Soon after mastering the presentations on his home ground Rick began to compete and drove to the Okatee Club for practice and then a tournament. His eyes were opened when competitors were using clays guns with screw in chokes and he was adapting with his old quail gun. Also he was completely surprised when the course was completely different than his earlier practice! Nevertheless, in his first completion, Rick won the Hunter class and got his first trophy and his addiction became an obsession and he began to seek out all the tournaments he could reasonably travel to and from. He also began to upgrade all his sporting clays equipment with the newer style automatic traps (purchased used) and continued to grow the club and commercial hunting operation.
From those humble origins, the Backwoods Quail Club has prospered throughout the years and has now become a premier place to shoot in the South East! Rick today manages over 20,000 acres for hunting of quail and deer, and continues a full time operation of sporting clays with multiple courses and beautiful vista’s that are maintained to preserve the views and offer the casual clays shooter as well as the professionals a profound experience every time out. He continues to be thankful for a Father who allowed him to grow in his dream job and be successful in a business that he truly loves. Rick admits that he never feels he has to go to work because he loves what he is doing and the service he provides to sportsmen he encounters on a daily basis.

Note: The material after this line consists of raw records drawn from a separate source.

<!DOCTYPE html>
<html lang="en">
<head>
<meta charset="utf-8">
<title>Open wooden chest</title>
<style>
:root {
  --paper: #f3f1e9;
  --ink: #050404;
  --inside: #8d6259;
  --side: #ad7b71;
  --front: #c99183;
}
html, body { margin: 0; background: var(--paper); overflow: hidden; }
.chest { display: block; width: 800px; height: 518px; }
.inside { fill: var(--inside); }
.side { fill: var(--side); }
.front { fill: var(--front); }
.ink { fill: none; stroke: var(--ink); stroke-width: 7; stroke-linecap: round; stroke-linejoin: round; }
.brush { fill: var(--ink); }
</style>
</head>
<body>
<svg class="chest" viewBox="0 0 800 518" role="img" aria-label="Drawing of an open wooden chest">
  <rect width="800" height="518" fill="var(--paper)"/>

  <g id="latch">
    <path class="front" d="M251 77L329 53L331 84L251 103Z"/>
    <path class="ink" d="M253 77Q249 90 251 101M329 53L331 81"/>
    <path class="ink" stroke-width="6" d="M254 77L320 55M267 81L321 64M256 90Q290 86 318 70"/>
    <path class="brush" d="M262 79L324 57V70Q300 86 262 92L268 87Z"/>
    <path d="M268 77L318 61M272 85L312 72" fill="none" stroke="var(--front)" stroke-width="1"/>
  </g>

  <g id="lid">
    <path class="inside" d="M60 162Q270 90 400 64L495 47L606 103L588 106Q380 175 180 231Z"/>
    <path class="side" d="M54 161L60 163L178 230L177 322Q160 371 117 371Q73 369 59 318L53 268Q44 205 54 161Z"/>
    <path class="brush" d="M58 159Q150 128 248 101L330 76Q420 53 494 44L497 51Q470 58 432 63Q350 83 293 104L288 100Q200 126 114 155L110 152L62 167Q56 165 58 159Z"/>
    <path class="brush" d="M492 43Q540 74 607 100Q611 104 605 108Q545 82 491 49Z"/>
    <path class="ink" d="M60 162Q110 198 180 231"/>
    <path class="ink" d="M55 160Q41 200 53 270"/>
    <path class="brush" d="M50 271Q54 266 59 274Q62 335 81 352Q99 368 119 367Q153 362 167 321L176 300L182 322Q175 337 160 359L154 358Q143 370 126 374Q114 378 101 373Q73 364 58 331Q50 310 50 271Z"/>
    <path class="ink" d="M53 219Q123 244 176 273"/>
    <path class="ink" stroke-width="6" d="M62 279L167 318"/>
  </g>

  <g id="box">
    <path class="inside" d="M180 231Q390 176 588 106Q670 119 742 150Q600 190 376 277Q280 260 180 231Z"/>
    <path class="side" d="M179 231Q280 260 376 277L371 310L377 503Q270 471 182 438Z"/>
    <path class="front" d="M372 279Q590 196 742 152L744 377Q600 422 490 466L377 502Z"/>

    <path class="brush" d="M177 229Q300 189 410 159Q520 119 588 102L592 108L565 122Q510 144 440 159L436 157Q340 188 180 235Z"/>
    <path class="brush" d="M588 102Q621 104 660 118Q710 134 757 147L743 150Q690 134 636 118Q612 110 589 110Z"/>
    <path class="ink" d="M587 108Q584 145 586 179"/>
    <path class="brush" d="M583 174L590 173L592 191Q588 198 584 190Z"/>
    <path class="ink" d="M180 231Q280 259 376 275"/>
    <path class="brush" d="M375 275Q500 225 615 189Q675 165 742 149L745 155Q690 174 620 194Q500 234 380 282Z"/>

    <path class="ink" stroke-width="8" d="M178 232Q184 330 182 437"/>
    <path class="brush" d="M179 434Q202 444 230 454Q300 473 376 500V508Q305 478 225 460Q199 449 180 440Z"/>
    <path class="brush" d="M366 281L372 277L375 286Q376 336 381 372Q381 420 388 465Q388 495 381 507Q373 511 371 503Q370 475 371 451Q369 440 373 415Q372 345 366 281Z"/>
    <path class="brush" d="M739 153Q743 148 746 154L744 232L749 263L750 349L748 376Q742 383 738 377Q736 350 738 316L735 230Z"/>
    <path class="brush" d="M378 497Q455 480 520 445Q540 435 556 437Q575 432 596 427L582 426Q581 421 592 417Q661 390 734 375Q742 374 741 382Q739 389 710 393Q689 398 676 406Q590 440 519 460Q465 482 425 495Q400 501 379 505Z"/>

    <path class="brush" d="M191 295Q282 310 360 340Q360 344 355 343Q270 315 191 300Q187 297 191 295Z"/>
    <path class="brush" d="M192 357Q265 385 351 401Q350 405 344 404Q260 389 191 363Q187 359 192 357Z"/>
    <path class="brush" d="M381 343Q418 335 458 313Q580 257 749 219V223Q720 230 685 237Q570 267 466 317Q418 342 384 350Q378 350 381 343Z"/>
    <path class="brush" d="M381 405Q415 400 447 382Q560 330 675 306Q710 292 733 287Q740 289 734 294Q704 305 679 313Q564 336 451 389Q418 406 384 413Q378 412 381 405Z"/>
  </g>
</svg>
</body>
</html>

Some of Rick’s notable accomplishments and things he is most proud of other than his family are making Backwoods a quality place and premier destination in the country, hosting the US Open, [over 1200 shooters] winning State and Regional Competitions, earning a Pro Shooter Card, founding member [one of three] that started the SCSYF and South Carolina Sporting Clays Association. Backwoods Quail Club is also on the calendar for this year’s South East Regional shoot in October. And don’t worry! Rick’s regional business of being a Promatic Dealer and furnishing taps and setting for other clubs in the South is growing exponentially. The tow headed youngster with the energy and ambition is continuing to dream big, yet complete the visions of his youth! We can’t wait to see what will come next!